Chris Rogers eventually emerged as the third-highest impact batsman of the series but he had the lowest Batting Impact amongst all the Australian top/middle-order batsmen when the series was still open (in the first three matches of the series). He switched on as a batsman only when the pressure of the series result had already taken care of itself. Either that tells us of his inability to force the matter when really required or as Chris Rogers himself admitted, it may be due to the absence of Graeme Swann in the England bowling attack (Swann had earlier dismissed Rogers 7 times in Test cricket). Rogers eventually registered the highest impact batting performance of the series when he made 61 and 116 not out, the latter in a 4th innings chase in the 4th Test match at Melbourne. The highest batting impact performance when the series was still ‘open’ came from Brad Haddin in the 1st Test match at Gabba where he scored 94 & 53, the first one being a high Pressure Impact innings.

Australia’s bowling stranglehold over the English batsmen in the series is evident from the fact that all the three highest Economy Impact bowlers (Ryan Harris, Peter Siddle and Mitchell Johnson) in the series were from Australia and that all the Australian bowlers managed to register an Economy Impact as compared to only two bowlers from England (Stuart Broad and James Anderson).

With his 19 wicket haul in the series, Nathan Lyon marked his place as Australia’s number one spinner in their current Test setup. In fact, since Shane Warne’s retirement Nathan Lyon has emerged as the highest impact Australian spinner amongst all the spinning options that they have tried out and the fourth-highest impact Australian bowler in the mentioned time-frame after Harris, Hilfenhaus and Johnson.

England’s only bright spot in the series was the performance of Ben Stokes who made his debut in this series. He was the only English player to register an all-round impact in the series (Both Batting and Bowling Impact over 1) and more importantly showed his ability to play under considerable pressure (he was England’s highest Pressure Impact batsman).

Michael Carberry had a bizarre series for England, he crossed 40 four times in the series and twice crossed 30 but failed to go on and score a big innings. He got the starts but was unable to build on it, a fact which is borne out by his New Ball Impact (ability to hold off the new ball) which was the joint-highest of the series along with David Warner. In spite of him being unable to influence the English batting fortunes in the series, he should be given at least one more shot at the top of the order for his ability to absorb pressure and to see-off the new ball. It will be interesting to see whether the English selectors back him or not.

Highest Batting Impact performance of the series: Chris Rogers (61 & 116, 4th Test)
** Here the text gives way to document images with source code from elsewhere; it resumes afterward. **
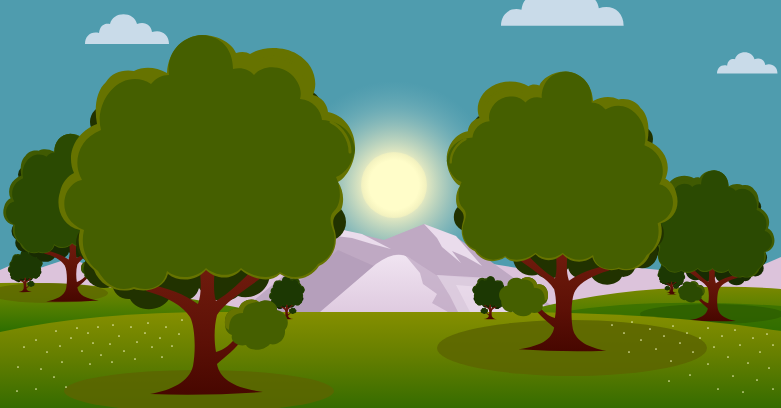
<!DOCTYPE html>
<html lang="en">
<head>
<meta charset="utf-8">
<title>Meadow at sunrise</title>
<style>
:root {
  --sky: #4f9cae;
  --sun: #fffdc9;
  --cloud: #c9dbe9;
  --snow: #eadcec;
  --rock: #bfa9c3;
  --rock-deep: #b09ab6;
  --far-range: #dcc3db;
  --leaf: #455f00;
  --leaf-light: #667300;
  --leaf-back: #213200;
  --bark: #651508;
  --bark-deep: #470700;
  --shade: #5c6600;
}
html, body { margin: 0; height: 100%; overflow: hidden; background: var(--sky); }
svg { display: block; width: 781px; height: 408px; }
.distant { --leaf: #2b4a02; --leaf-light: #405a02; --leaf-back: #182b02; }
.tiny { --leaf: #1c3803; --leaf-light: #2a4703; --leaf-back: #132602; }
.cloud { fill: var(--cloud); }
.leaf { fill: var(--leaf); }
.leaf-light { fill: var(--leaf-light); }
.leaf-back { fill: var(--leaf-back); }
.shade { fill: var(--shade); }
.flowers { fill: none; stroke: #e6ebb0; stroke-width: 1.7; stroke-linecap: round; }
</style>
</head>
<body>
<svg viewBox="0 0 781 408" role="img" aria-label="Green meadow with round trees, mountains and a rising sun">
  <defs>
    <radialGradient id="sun-glow">
      <stop offset="0" stop-color="#fffbd0"/>
      <stop offset=".3" stop-color="#f7f3c4" stop-opacity=".9"/>
      <stop offset=".5" stop-color="#d5e0c3" stop-opacity=".65"/>
      <stop offset=".75" stop-color="#a5cbc6" stop-opacity=".32"/>
      <stop offset="1" stop-color="#7fb8c2" stop-opacity="0"/>
    </radialGradient>
    <radialGradient id="sun-disc">
      <stop offset=".75" stop-color="#fffdc9"/>
      <stop offset="1" stop-color="#fff9bd" stop-opacity=".45"/>
    </radialGradient>
    <linearGradient id="meadow" x1="0" y1="0" x2="0" y2="1">
      <stop offset="0" stop-color="#858f00"/>
      <stop offset=".45" stop-color="#667f00"/>
      <stop offset="1" stop-color="#356c00"/>
    </linearGradient>
    <linearGradient id="hill" x1="0" y1="0" x2="0" y2="1">
      <stop offset="0" stop-color="#7a8800"/>
      <stop offset=".35" stop-color="#5a8000"/>
      <stop offset="1" stop-color="#1f6a00"/>
    </linearGradient>
    <linearGradient id="trunk" x1="0" y1="0" x2="0" y2="1">
      <stop offset="0" stop-color="#701c0d"/>
      <stop offset=".6" stop-color="#5c1006"/>
      <stop offset="1" stop-color="#470700"/>
    </linearGradient>
    <linearGradient id="snow-face" x1="0" y1="0" x2="0" y2="1">
      <stop offset="0" stop-color="#f0e4f1"/>
      <stop offset="1" stop-color="#dfcbe0"/>
    </linearGradient>

    <path id="cloud" d="M0 30C0 22 6 17 14 19C15 11 20 9 25 10C28 -3 49 -3 52 10C60 7 66 11 67 18C76 15 84 20 84 30Z"/>

    <g id="tree">
      <g class="leaf-back">
        <circle cx="107" cy="122" r="17"/>
        <circle cx="305" cy="106" r="16"/>
        <circle cx="327" cy="222" r="19"/>
        <circle cx="97" cy="243" r="21"/>
        <circle cx="104" cy="268" r="20"/>
        <path d="M112 282C112 294 122 300 130 299C136 312 160 313 169 299C182 305 196 300 199 288C208 302 228 305 238 296C250 300 268 294 270 275L200 250L115 265Z"/>
      </g>
      <path fill="url(#trunk)" d="M150 394C172 390 189 382 193 366C196 350 195 326 190 317C183 306 168 297 146 291L148 284C168 288 184 294 198 304C202 293 201 278 199 264H215C214 280 213 292 216 301C228 294 242 281 256 266L268 273C248 288 226 301 217 315C214 327 214 340 216 352C224 350 232 344 238 334L243 338C236 349 225 357 217 364C220 380 235 388 263 392Q206 396 150 394Z"/>
      <path class="leaf" d="M225 324C224 313 232 307 239 309C240 300 253 297 259 302C268 297 278 303 277 310C287 312 291 323 285 330C286 340 277 346 270 344C263 352 249 351 246 345C237 347 230 341 232 335C227 333 225 329 225 324Z"/>
      <path class="leaf-light" d="M225 324C224 313 232 307 239 309C240 300 253 297 259 302C249 302 243 306 243 313C234 313 229 318 229 330C226 328 225 327 225 324Z"/>
      <path class="leaf-light" d="M80 230C62 226 55 208 60 192C62 182 68 176 74 173C66 155 74 133 97 124C94 108 96 91 106 82C112 72 124 69 134 71C144 66 156 67 167 73C168 52 182 36 202 35C220 35 233 45 236 53C242 51 247 52 250 54C262 46 284 46 297 54C313 63 319 81 313 95C322 97 327 104 328 112C345 115 356 132 355 150C354 167 344 179 338 182C343 189 345 201 341 210C332 217 332 222 335 231C339 248 330 261 319 266C309 281 292 282 280 274C270 284 252 279 241 270C230 282 214 278 206 270C196 282 178 282 168 274C164 289 146 293 134 289C120 294 100 287 94 270C81 259 76 245 80 230Z"/>
      <path class="leaf" d="M84 230C64 222 62 205 66 194C70 185 76 181 82 180C72 163 78 139 101 130C96 111 106 90 122 82C133 77 143 79 151 84C156 78 162 75 169 75C166 52 182 36 202 35C222 36 233 50 233 69C241 67 249 69 254 75C263 64 283 65 293 76C300 84 302 92 300 99C313 100 321 110 322 120C342 121 353 133 355 150C353 163 345 174 336 177C341 188 342 203 334 211C328 217 331 225 334 233C337 248 329 260 318 264C308 279 291 280 280 272C270 281 252 277 241 268C230 279 214 275 206 268C196 279 178 280 167 271C164 288 148 292 134 287C121 292 108 288 98 271C86 262 80 247 84 230Z"/>
      <g fill="none" stroke="var(--leaf-light)" stroke-width="3" stroke-linecap="round">
        <path d="M258 61C276 52 299 60 306 80"/>
        <path d="M331 122C343 128 350 140 350 152"/>
      </g>
    </g>
  </defs>

  <g id="sky">
    <rect width="781" height="408" fill="var(--sky)"/>
    <circle cx="394" cy="185" r="104" fill="url(#sun-glow)"/>
    <circle cx="394" cy="185" r="33" fill="url(#sun-disc)"/>
    <use href="#cloud" class="cloud" transform="translate(85 14)"/>
    <use href="#cloud" class="cloud" transform="translate(501 -18) scale(1.46)"/>
    <use href="#cloud" class="cloud" transform="translate(717 52) scale(.72)"/>
  </g>

  <g id="mountains">
    <path fill="var(--far-range)" d="M0 270L18 262L40 268L70 258L110 274L260 262L480 262L530 270L600 264L660 270L740 275L781 257V315H0Z"/>
    <path fill="var(--rock)" d="M240 312L300 262L343 230L384 240L424 224L456 237L500 268L560 312Z"/>
    <path fill="var(--snow)" d="M343 230L362 234L391 249L372 244L352 238L336 236ZM424 224L456 236L482 266L466 257L452 251L461 263L442 247L437 238Z"/>
    <path fill="var(--rock-deep)" d="M262 312L338 250L374 266L322 312Z" opacity=".6"/>
    <path fill="url(#snow-face)" d="M320 312L376 264Q395 250 408 257L436 275L482 279L560 312Z"/>
    <path fill="var(--rock)" d="M405 255L437 274L486 276L520 300L480 287L456 285L470 312H448L432 303L437 294L423 284L420 273Z" opacity=".75"/>
    <path fill="var(--snow)" d="M437 275L490 278L530 312H458L450 296Z" opacity=".6"/>
  </g>

  <g id="back-hills">
    <path fill="url(#hill)" d="M0 283Q70 281 140 291T290 318V340H0Z"/>
    <ellipse class="shade" cx="48" cy="293" rx="60" ry="10" opacity=".75"/>
    <path fill="url(#hill)" d="M500 318Q590 291 680 288Q735 285 781 289V345H500Z"/>
    <path fill="#2e6c00" d="M560 312Q650 297 781 306V330H560Z" opacity=".65"/>
    <ellipse cx="712" cy="314" rx="72" ry="10" fill="#2c5c00" opacity=".7"/>
  </g>

  <g id="distant-trees">
    <use href="#tree" class="tiny" transform="translate(1 246) scale(.117)"/>
    <use href="#tree" class="tiny" transform="translate(659 259) scale(-.09 .09) translate(-350 0)"/>
    <use href="#tree" class="tiny" transform="translate(652 256) scale(.094)"/>
    <use href="#tree" class="distant" transform="translate(-24 117.500) scale(.467)"/>
    <use href="#tree" class="distant" transform="translate(799 155.500) scale(-.42 .42)"/>
  </g>

  <g id="meadow-front">
    <path fill="url(#meadow)" d="M0 332Q90 312 220 312H500Q660 312 781 331V408H0Z"/>
    <use href="#tree" class="tiny" transform="translate(262 272) scale(.12)"/>
    <use href="#tree" class="tiny" transform="translate(515 272) scale(-.12 .12)"/>
    <ellipse class="shade" cx="199" cy="391" rx="135" ry="21" opacity=".85"/>
    <ellipse class="shade" cx="572" cy="348" rx="135" ry="28" opacity=".85"/>
    <path class="flowers" d="M18 367h0M24 347h0M36 389h0M41 369h0M36 340h0M47 352h0M56 331h0M60 346h0M62 362h0M54 377h0M71 338h0M77 328h0M82 351h0M88 333h0M93 343h0M90 364h0M101 355h0M98 327h0M113 325h0M110 344h0M119 336h0M124 351h0M131 327h0M137 342h0M145 333h0M152 347h0M148 323h0M160 338h0M166 327h0M172 346h0M179 334h0M182 320h0M66 387h0M17 391h0M112 362h0M135 359h0M162 357h0"/>
    <path class="flowers" d="M612 325h0M624 333h0M632 322h0M641 340h0M650 329h0M656 349h0M664 336h0M629 352h0M673 326h0M680 343h0M687 333h0M693 352h0M700 338h0M671 361h0M708 328h0M714 347h0M722 336h0M728 357h0M735 330h0M740 345h0M748 363h0M753 338h0M760 352h0M767 334h0M773 345h0M769 368h0M708 364h0M690 375h0M733 376h0M757 380h0M773 389h0M669 381h0M718 389h0M743 392h0"/>
  </g>

  <g id="foreground-trees">
    <use href="#tree" transform="translate(723 44.200) scale(-.778 .778)"/>
    <use href="#tree"/>
  </g>
</svg>
</body>
</html>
Highest Bowling Impact performance of the series: Ryan Harris (3-36 and 5-25, 5th Test)

Players who failed in this series: Joe Root, George Bailey, Alastair Cook, Ian Bell, Kevin Pietersen and Matt Prior